Disrupt PAD III - Randomized study of the Shockwave Medical Peripheral Lithoplasty System used in combination with DCB versus standard balloon angioplasty used in combination with DCB to treat moderate and severely calcified femoropopliteal arteries (Disrupt PAD III).
Comparison of a device that delivers sonic energy (sound) versus standard balloon to disrupt hard, calcified vascular blockages
Sponsor: Shockwave Medical
Enrolling: Male and Female Patients
Clinic Visits: 4
IRB Number: AAAR2502
U.S. Govt. ID: NCT02923193
Contact: Kate Dalton: 347-514-3366 / keb2114@cumc.columbia.edu
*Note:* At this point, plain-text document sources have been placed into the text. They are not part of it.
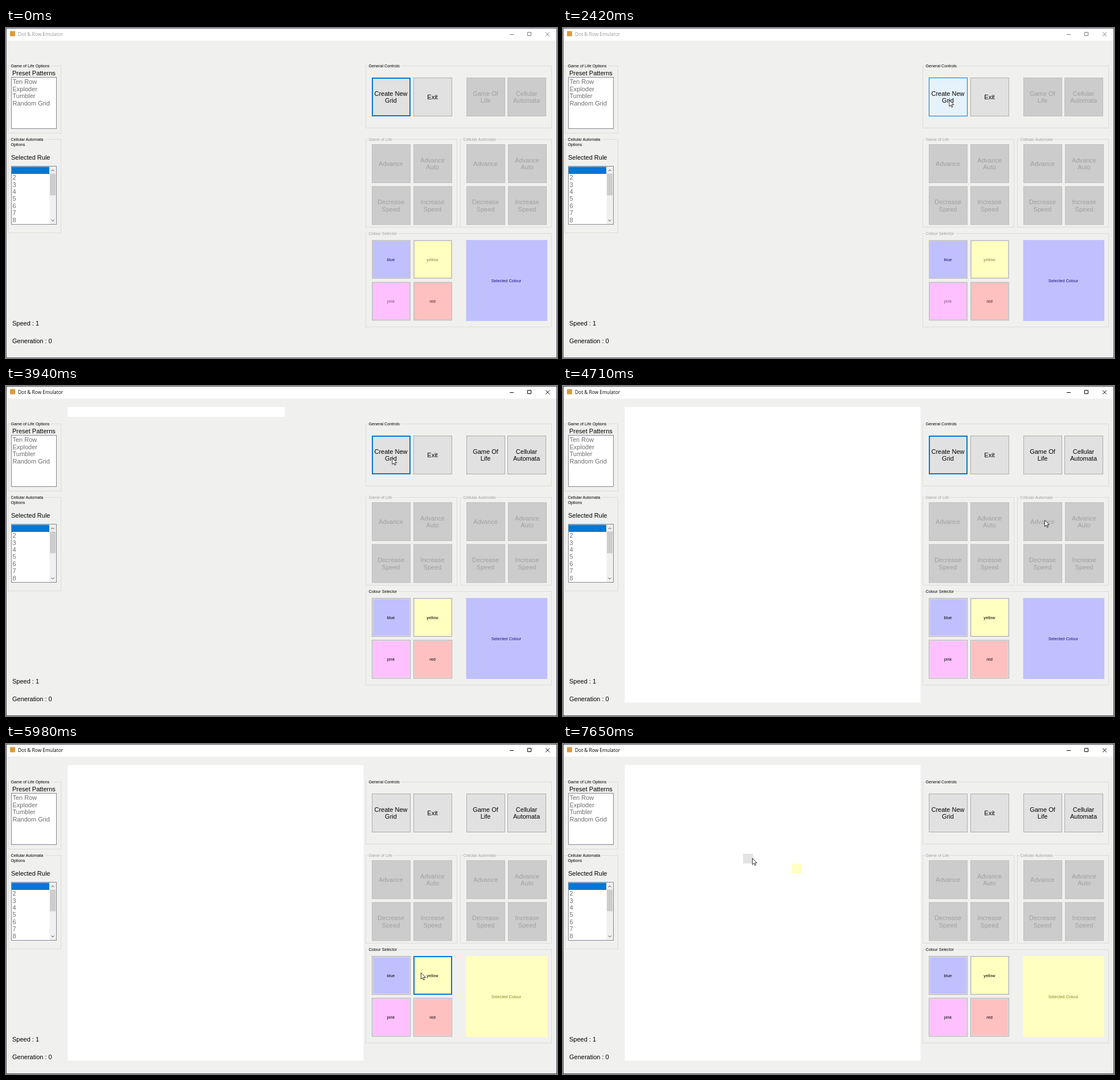
These frames come from a looping animation (967x579 px, 8 s). An HTML page:

```html
<!DOCTYPE html>
<html lang="en">
<head>
<meta charset="utf-8">
<title>Dot &amp; Row Emulator</title>
<style>
  html, body { margin: 0; width: 100%; height: 100%; overflow: hidden; background: #f0f0ee; }
  svg { display: block; font-family: "Liberation Sans", Arial, sans-serif; }
  svg * { animation: none 8s step-end infinite; }

  /* window and group states */
  @keyframes activate { 36.875%, to { fill: #000; } }
  @keyframes activateLine { 36.875%, to { stroke: #000; } }
  @keyframes frame { 36.875%, to { stroke: #42424e; } }
  @keyframes enable { 49.25%, to { fill: #000; } }
  @keyframes busy { 40.125% { fill: #a0a0a0; } 49.25%, to { fill: #000; } }

  /* push buttons */
  @keyframes create {
    0% { fill: #e1e1e1; stroke: #0078d7; }
    28.5% { fill: #e5f1fb; stroke: #0078d7; }
    36.875% { fill: #cce4f7; stroke: #005499; }
    40.125% { fill: #e5f1fb; stroke: #0078d7; }
    49.25% { fill: #e1e1e1; stroke: #0078d7; }
    70.625%, to { fill: #e1e1e1; stroke: #adadad; }
  }
  @keyframes createRing { 28.5% { opacity: 0; } 49.25% { opacity: 1; } 70.625%, to { opacity: 0; } }
  @keyframes exit {
    40.125% { fill: #cacccb; stroke: #bfbfbf; }
    49.25% { fill: #e1e1e1; stroke: #adadad; }
    56.25% { fill: #e5f1fb; stroke: #0078d7; }
    57.125%, to { fill: #e1e1e1; stroke: #adadad; }
  }
  @keyframes life {
    49.25% { fill: #e1e1e1; stroke: #adadad; }
    57.125% { fill: #e5f1fb; stroke: #0078d7; }
    58%, to { fill: #e1e1e1; stroke: #adadad; }
  }
  @keyframes automata {
    49.25% { fill: #e1e1e1; stroke: #adadad; }
    58% { fill: #e5f1fb; stroke: #0078d7; }
    58.875%, to { fill: #e1e1e1; stroke: #adadad; }
  }

  /* colour buttons */
  @keyframes swatch { 49.25%, to { fill: #e4e4e4; stroke: #adadad; } }
  @keyframes blue {
    49.25% { fill: #e4e4e4; stroke: #adadad; }
    60.625% { fill: #c0c0ff; stroke: #0078d7; }
    66.5%, to { fill: #e4e4e4; stroke: #adadad; }
  }
  @keyframes yellow {
    49.25% { fill: #e4e4e4; stroke: #adadad; }
    66.5% { fill: #ffffc0; stroke: #0078d7; }
    70.625% { fill: #ffffc0; stroke: #1c6db5; }
    74.75% { fill: #ffffc0; stroke: #0078d7; }
    86.5%, to { fill: #e0e0d8; stroke: #b4b4b4; }
  }
  @keyframes yellowRing { 74.75% { opacity: 1; } 86.5%, to { opacity: 0; } }
  @keyframes chosen { 74.75%, to { fill: #ffffc0; } }
  @keyframes chosenText { 74.75%, to { fill: #85852a; } }

  /* grid */
  @keyframes grid {
    49.25% { opacity: 1; width: 381px; height: 17px; }
    56.25%, to { opacity: 1; width: 519px; height: 518.5px; }
  }
  @keyframes hoverCell {
    78.875% { opacity: 1; transform: translate(609px, 331px); }
    79.75% { opacity: 1; transform: translate(505px, 262px); }
    80.625% { opacity: 1; transform: translate(436px, 227px); }
    81.5% { opacity: 1; transform: translate(402px, 210px); }
    93.875% { opacity: 1; transform: translate(384px, 192.5px); }
    94.75% { opacity: 1; transform: translate(333px, 192.5px); }
    95.625%, to { opacity: 1; transform: translate(316px, 192.5px); }
  }
  @keyframes paintCell { 89.75%, to { opacity: 1; } }

  /* pointer */
  @keyframes pointer {
    0% { opacity: 0; }
    11.5% { opacity: 1; transform: translate(928px, 547px); }
    12.375% { transform: translate(908px, 491px); }
    13.25% { transform: translate(880px, 420px); }
    14.125% { transform: translate(853px, 360px); }
    15% { transform: translate(835px, 323px); }
    15.875% { transform: translate(829px, 311px); }
    20% { transform: translate(815px, 296px); }
    20.875% { transform: translate(772px, 250px); }
    21.75% { transform: translate(726px, 203px); }
    22.625% { transform: translate(699px, 178px); }
    23.5% { transform: translate(691px, 171px); }
    27.625% { transform: translate(688px, 163px); }
    28.5% { transform: translate(683px, 146px); }
    29.375% { transform: translate(679px, 131px); }
    30.25% { transform: translate(677.5px, 126px); }
    56.25% { transform: translate(735px, 122px); }
    57.125% { transform: translate(838px, 125px); }
    58% { transform: translate(900px, 140px); }
    58.875% { transform: translate(845px, 235px); }
    59.75% { transform: translate(740px, 350px); }
    60.625% { transform: translate(683px, 404px); }
    64.75% { transform: translate(690px, 404px); }
    65.625% { transform: translate(706px, 403px); }
    66.5% { transform: translate(721px, 402px); }
    67.375% { transform: translate(728px, 401px); }
    78% { transform: translate(704px, 387px); }
    78.875% { transform: translate(620px, 338px); }
    79.75% { transform: translate(515px, 275px); }
    80.625% { transform: translate(440px, 231px); }
    81.5% { transform: translate(414.5px, 215.5px); }
    93.875% { transform: translate(392px, 209px); }
    94.75% { transform: translate(348px, 203px); }
    95.625%, to { opacity: 1; transform: translate(332px, 200px); }
  }
  @keyframes click {
    36.875% { opacity: 1; } 40.125% { opacity: 0; }
    70.625% { opacity: 1; } 74.75% { opacity: 0; }
    86.5% { opacity: 1; } 89.75%, to { opacity: 0; }
  }
</style>
</head>
<body>
<svg id="stage" width="967" height="579" viewBox="0 0 967 579"></svg>
<script>
const stage = document.getElementById('stage');
const GREY = '#a0a0a0';

function add(tag, attrs, anim, parent = stage) {
  const node = document.createElementNS('http://www.w3.org/2000/svg', tag);
  for (const key in attrs) node.setAttribute(key, attrs[key]);
  if (anim) node.style.animationName = anim;
  return parent.appendChild(node);
}

const rect = (x, y, width, height, fill, anim, more) =>
  add('rect', { x, y, width, height, fill, ...more }, anim);

// One-pixel border drawn inside the given box.
const box = (x, y, w, h, fill, stroke, anim, more) =>
  rect(x + .5, y + .5, w - 1, h - 1, fill, anim, { stroke, ...more });

const line = (d, stroke, anim) => add('path', { d, stroke, fill: 'none' }, anim);

function text(str, x, y, size = 11, fill = '#000', anim, more) {
  add('text', { x, y, 'font-size': size, fill, ...more }, anim).textContent = str;
}

function centred(label, cx, cy, size, fill, anim) {
  const lines = label.split('|');
  lines.forEach((str, i) => text(str, cx, cy + size * .36 + (i - (lines.length - 1) / 2) * 12.6,
    size, fill, anim, { 'text-anchor': 'middle' }));
}

function group(x, y, w, h, label, gap, fill, anim) {
  box(x, y, w, h, 'none', '#dcdcdc');
  rect(x + 4, y - 4, gap, 9, '#f0f0ee');
  text(label, x + 5.5, y + 3, 7.2, fill, anim);
}

function button(label, x, y, on, anim, textAnim) {
  box(x, y, 68, 68, on ? '#e1e1e1' : '#cccccc', on ? '#adadad' : '#bfbfbf', anim);
  centred(label, x + 33.5, y + 34, 11, on ? '#000' : GREY, textAnim);
}

function swatch(label, x, y, fill, ink, anim = 'swatch') {
  box(x, y, 68, 68, '#c8c8c8', '#c6c6c6', anim);
  rect(x + 2, y + 2, 64, 64, fill);
  centred(label, x + 33.5, y + 34, 7.3, ink, 'enable');
}

const ring = (x, y, opacity, anim) =>
  box(x + 1, y + 1, 66, 66, 'none', '#0078d7', anim, { opacity });

// Window
rect(0, 0, 967, 579, '#f0f0ee');
rect(0, 0, 967, 22, '#fff');
rect(7, 5.5, 9, 9, '#dd9a3c');
text('Dot & Row Emulator', 21, 14, 8.4, '#999', 'activate', { 'font-family': '"Open Sans", sans-serif' });
line('M884 11.5h7', '#777', 'activateLine');
line('M915.5 7.5h6v6h-6z', '#777', 'activateLine');
line('M947 7.5l7 7m0 -7l-7 7', '#777', 'activateLine');
box(0, 0, 967, 579, 'none', '#5c5c6a', 'frame');

// Left column
group(3, 66, 94, 119, 'Game of Life Options', 71, '#000');
text('Preset Patterns', 11, 83);
box(9, 86, 80, 91, '#fff', '#82878f');
['Ten Row', 'Exploder', 'Tumbler', 'Random Grid'].forEach((s, i) =>
  text(s, 11.5, 98.4 + i * 12.4, 11, '#6d6d6d'));

group(3, 195, 94, 165, 'Cellular Automata', 61, '#000');
text('Options', 8.5, 207, 7.2);
text('Selected Rule', 9, 231);
box(9, 242, 80, 103, '#fff', '#82878f');
rect(10, 243.5, 66, 12.5, '#0078d7');
for (let n = 1; n < 9; n++)
  text(n, 11.5, 253.8 + (n - 1) * 12.4, 11, n > 1 ? '#6d6d6d' : '#2670ad');
rect(76.5, 243, 11.5, 101, '#f0f0f0');
rect(77, 255.5, 10, 38, '#cdcdcd');
line('M79.5 251.2l2.5 -2.5 2.5 2.5M79.5 336.3l2.5 2.5 2.5 -2.5', '#404040');

text('Speed : 1', 11, 522.3);
text('Generation : 0', 11, 553.3);

// General controls
group(631, 66, 327, 110, 'General Controls', 58, '#000', 'busy');
button('Create New|Grid', 642, 87, true, 'create', 'busy');
ring(642, 87, 1, 'createRing');
button('Exit', 715, 87, true, 'exit', 'busy');
button('Game Of|Life', 808, 87, false, 'life', 'enable');
button('Cellular|Automata', 880, 87, false, 'automata', 'enable');

// Simulation panels
[[631, 642, 715, 'Game of Life', 45], [797, 808, 881, 'Cellular Automata', 60]].forEach(
  ([x, left, right, label, gap]) => {
    group(x, 195, 161, 155, label, gap, GREY);
    button('Advance', left, 204);
    button('Advance|Auto', right, 204);
    button('Decrease|Speed', left, 277.5);
    button('Increase|Speed', right, 277.5);
  });

// Colour selector
group(631, 360, 327, 165, 'Colour Selector', 54, GREY, 'enable');
swatch('blue', 642, 372, '#c0c0ff', '#10106e', 'blue');
swatch('yellow', 715, 372, '#ffffc0', '#94804c', 'yellow');
ring(715, 372, 0, 'yellowRing');
swatch('pink', 642, 445.5, '#ffc0ff', '#85558a');
swatch('red', 715, 445.5, '#ffc0c0', '#5c1010');
rect(807.5, 372, 142.5, 142, '#c0c0ff', 'chosen');
centred('Selected Colour', 878, 443, 7.4, '#14147a', 'chosenText');

// Grid
rect(108.5, 37, 381, 17, '#fff', 'grid', { opacity: 0 });
rect(0, 0, 17.3, 17.3, '#e3e3e3', 'hoverCell', { opacity: 0 });
rect(402, 210, 17.3, 17.3, '#ffffc0', 'paintCell', { opacity: 0 });

// Pointer
const pointer = add('g', {}, 'pointer');
add('circle', { r: 9, fill: '#fdf440', opacity: 0 }, 'click', pointer);
add('path', {
  d: 'M.4 .4V11.6L3 9.2 4.8 13 6.5 12.2 4.8 8.5H8.3Z',
  fill: '#fff', stroke: '#000', 'stroke-width': .8
}, '', pointer);
</script>
</body>
</html>
```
Additional Study Information: This study is for patients who suffer from a condition where one of the blood vessels that deliver blood to your leg has a significant narrowing. This is called peripheral artery disease (PAD). The narrowing may be suitable for a treatment technique called balloon angioplasty. One of the therapies that has been used to treat PAD is balloon angioplasty. It is a procedure where a small balloon is inserted into the blood vessel next to the area that is narrowed and inflated temporarily. The inflated balloon opens up the narrowing by pushing on the wall of the blood vessel to restore blood flow to your leg. After treatment, the balloon is deflated and removed and no part of the balloon catheter is left behind in the artery.In this study, two devices that can also be used to treat PAD are being studied. One is the ShockwaveLithoplasty device and the other is the IN.PACT Admiral drug-coated balloon (DCB). The purpose ofthe randomized study is to compare the results of patients whose narrowed blood vessels are treated with the Lithoplasty device plus DCB to those treated with standard balloon angioplasty plus DCB. The purpose of the observational study is to assess the real-world acute performance of the Shockwave Lithoplasty device in the treatment of calcified, stenotic, peripheral arteries.
This study is closed
Sahil Parikh, MD
Do You Qualify?
Do you have peripheral artery disease? Yes No
You may be eligible for this study

Place Holder

For more information, please contact:
Kate Dalton